Articles of Interest – Wednesday, December 5, 2018
December 5, 2018
Economist Describes Wheat Outlook as Bright
Southwest Farm Press – 12/3/2018
Increased moisture, particularly on the South Plains, along with production possibilities and a “good fit” in crop rotations, makes for a positive outlook for wheat, according to a Texas A&M AgriLife Extension economist at the Texas Wheat Symposium in Amarillo. “Wheat is such a good fit in so many places, not only in Texas but around the Southern Plains,” says Dr. Mark Welch. “We’ve lost wheat acres to corn and soybeans but now we’ve seen some higher wheat prices in the last couple of years, perhaps turning the corner on prices, and with the production prospects — wheat just seems to fit.”
Winter to Keep Russian Grain Exports Safe From Ukraine Tensions For Now
Successful Farming – 12/5/2018
Grain trade from Russia’s ports on the Azov Sea will slow sharply as winter freezes the bulk of port operations, leaving the Black Sea as its main shipment route and easing the potential impact of any export curbs that could hit the region amid Russia-Ukraine tensions. Should tensions between Moscow and Kiev mount in future, leading to new incidents in the Kerch Strait, some shipowners could refuse to do business in the Azov Sea, traders said.
Russia’s Winter Grain Sowings In Worse Condition Y/Y – Weather Forcaster
Successful Farming – 12/4/2018
Russia’s winter grain sowings are in a worse condition than at the same time a year ago and compared with the average for the last five years, an official at the Hydrometcentre weather forecasting service said on Tuesday. Russia and Ukraine, major global wheat exporters via the Black and Azov seas, started sowing winter grains for the 2019 crop this autumn amid dry weather but subsequent rains improved the prospects for next year’s harvest.
Trade War Has Cost Nebraska Agriculture Up to $1 Billion
Nebraska Radio Network – 12/4/2018
The trade war has hit Nebraska agriculture hard. An economic report released by the Nebraska Farm Bureau claims the state’s farmers and livestock producers have lost anywhere from $700 million to $1 billion as retaliatory tariffs have dropped commodity prices, especially for corn and soybeans. Nebraska Farm Bureau Senior Economist Jay Rempe says the loss in farm income has a ripple effect throughout the state economy.
Tariff Tensions Shadow U.S., Canada, Mexico Trade Pact Signing

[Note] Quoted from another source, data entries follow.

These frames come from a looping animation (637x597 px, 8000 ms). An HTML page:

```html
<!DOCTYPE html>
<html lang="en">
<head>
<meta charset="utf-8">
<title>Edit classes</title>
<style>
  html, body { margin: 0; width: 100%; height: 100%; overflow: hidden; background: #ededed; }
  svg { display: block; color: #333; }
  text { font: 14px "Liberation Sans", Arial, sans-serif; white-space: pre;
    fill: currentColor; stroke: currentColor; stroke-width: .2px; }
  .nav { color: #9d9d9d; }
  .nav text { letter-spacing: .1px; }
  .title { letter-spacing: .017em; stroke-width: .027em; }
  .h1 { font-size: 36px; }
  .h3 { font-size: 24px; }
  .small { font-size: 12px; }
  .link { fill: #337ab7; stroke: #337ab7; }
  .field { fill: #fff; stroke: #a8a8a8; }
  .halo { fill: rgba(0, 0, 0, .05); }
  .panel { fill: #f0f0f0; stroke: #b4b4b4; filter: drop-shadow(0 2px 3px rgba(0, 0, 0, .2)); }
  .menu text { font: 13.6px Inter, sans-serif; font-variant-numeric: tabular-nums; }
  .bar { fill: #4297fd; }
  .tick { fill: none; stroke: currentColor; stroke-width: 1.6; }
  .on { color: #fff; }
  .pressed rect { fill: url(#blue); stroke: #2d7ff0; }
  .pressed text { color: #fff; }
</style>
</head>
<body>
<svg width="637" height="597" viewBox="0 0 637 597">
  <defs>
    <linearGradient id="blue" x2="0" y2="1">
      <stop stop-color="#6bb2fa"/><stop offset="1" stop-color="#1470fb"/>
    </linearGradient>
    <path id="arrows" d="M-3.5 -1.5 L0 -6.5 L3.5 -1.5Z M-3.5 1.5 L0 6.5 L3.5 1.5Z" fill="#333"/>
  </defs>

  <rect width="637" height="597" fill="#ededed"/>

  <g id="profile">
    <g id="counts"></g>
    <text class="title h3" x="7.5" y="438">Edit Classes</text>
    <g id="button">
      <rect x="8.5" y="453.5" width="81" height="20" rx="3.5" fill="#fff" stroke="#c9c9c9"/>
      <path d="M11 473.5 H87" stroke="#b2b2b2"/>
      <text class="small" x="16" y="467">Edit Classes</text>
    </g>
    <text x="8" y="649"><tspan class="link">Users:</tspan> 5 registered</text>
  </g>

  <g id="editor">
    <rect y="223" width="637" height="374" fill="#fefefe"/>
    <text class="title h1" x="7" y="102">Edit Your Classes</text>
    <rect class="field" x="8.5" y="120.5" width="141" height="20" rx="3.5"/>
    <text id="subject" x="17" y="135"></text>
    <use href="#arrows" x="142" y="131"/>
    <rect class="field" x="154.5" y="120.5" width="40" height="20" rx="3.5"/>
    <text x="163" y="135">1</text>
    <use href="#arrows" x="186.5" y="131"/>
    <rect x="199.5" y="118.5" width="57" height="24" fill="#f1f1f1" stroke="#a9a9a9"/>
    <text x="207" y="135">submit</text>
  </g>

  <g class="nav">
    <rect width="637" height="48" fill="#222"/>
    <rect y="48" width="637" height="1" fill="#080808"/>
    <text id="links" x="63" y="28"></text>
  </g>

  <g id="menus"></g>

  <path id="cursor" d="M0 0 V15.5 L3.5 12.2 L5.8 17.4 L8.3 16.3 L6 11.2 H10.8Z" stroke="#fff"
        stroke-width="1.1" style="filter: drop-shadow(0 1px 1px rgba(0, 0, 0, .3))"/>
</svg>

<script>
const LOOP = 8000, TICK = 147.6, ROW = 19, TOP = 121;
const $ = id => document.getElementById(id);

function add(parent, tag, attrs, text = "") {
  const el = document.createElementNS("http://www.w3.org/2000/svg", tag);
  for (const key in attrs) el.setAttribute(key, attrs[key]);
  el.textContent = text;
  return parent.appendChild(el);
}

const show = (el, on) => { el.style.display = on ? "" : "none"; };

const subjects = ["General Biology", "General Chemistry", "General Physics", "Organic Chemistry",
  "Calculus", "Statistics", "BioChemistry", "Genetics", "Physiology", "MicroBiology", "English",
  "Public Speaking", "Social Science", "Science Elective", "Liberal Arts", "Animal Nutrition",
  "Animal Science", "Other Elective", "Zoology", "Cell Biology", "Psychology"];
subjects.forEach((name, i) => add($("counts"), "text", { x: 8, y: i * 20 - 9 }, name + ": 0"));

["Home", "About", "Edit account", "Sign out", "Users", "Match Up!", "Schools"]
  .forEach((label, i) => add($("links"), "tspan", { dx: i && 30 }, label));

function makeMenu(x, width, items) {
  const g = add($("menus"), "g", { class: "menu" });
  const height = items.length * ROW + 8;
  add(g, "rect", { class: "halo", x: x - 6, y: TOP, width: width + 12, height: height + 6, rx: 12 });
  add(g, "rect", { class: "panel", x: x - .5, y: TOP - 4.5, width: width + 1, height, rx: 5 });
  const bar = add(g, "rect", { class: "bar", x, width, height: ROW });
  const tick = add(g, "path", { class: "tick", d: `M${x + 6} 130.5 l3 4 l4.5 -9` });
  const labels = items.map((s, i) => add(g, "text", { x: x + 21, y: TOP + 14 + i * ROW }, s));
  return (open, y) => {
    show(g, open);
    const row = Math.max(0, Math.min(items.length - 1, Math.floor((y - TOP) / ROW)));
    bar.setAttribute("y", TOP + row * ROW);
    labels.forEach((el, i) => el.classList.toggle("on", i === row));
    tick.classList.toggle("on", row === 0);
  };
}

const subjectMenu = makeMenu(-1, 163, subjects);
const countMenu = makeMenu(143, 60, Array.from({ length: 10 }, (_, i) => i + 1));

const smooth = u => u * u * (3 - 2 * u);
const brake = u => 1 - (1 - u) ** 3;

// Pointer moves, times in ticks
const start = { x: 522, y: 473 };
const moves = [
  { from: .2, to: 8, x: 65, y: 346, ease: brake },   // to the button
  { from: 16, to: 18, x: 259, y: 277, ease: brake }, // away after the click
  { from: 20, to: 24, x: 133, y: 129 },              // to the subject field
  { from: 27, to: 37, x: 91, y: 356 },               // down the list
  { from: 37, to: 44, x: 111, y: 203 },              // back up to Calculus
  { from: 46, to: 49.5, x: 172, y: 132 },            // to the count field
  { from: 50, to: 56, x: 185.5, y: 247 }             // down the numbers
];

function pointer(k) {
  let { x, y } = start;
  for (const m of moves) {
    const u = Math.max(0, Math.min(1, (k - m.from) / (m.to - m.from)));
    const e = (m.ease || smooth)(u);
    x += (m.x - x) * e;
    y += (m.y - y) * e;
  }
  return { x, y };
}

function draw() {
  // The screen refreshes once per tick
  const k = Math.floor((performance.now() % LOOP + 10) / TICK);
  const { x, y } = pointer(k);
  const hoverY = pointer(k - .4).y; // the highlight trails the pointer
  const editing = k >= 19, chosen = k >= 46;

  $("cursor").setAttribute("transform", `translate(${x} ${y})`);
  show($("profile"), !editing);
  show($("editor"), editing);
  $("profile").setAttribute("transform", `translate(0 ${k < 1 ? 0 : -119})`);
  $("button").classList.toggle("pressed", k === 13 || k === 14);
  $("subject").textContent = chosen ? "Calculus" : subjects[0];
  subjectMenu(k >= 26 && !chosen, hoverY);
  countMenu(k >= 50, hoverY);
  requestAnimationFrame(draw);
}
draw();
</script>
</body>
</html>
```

High Plains Journal – 12/5/2018
President Donald Trump signed a revised North American trade pact with the leaders of Canada and Mexico Nov. 30, declaring the deal a major victory for workers. But tensions over tariffs, looming GM layoffs and questions about the pact’s prospects in Congress clouded the celebratory moment. The U.S.-Mexico-Canada Agreement is meant to replace the 24-year-old North American Free Trade Agreement, which Trump has long denigrated as a “disaster.” The leaders signed the new deal on the sidelines of the Group of 20 summit in Buenos Aires after two years of frequently blistering negotiations. Each country’s legislature still must approve.
USDA Announces 2019 Trade Missions to Expand Export Opportunities
Oklahoma Farm Report – 12/5/2018
The U.S. Department of Agriculture (USDA) will sponsor seven trade missions in 2019 to expand export opportunities for U.S. agriculture across the globe, Under Secretary for Trade and Foreign Agricultural Affairs Ted McKinney announced today. “Agricultural trade missions offer phenomenal opportunities for U.S. exporters to explore new markets and forge relationships with potential customers,” McKinney said. “The marketing and trade experts from USDA’s Foreign Agricultural Service carefully select markets – both developing and established – that offer the best prospects for sales of U.S. farm and food products. We’ve got seven such markets, on five continents, lined up for 2019.
Source: U.S. Wheat Associates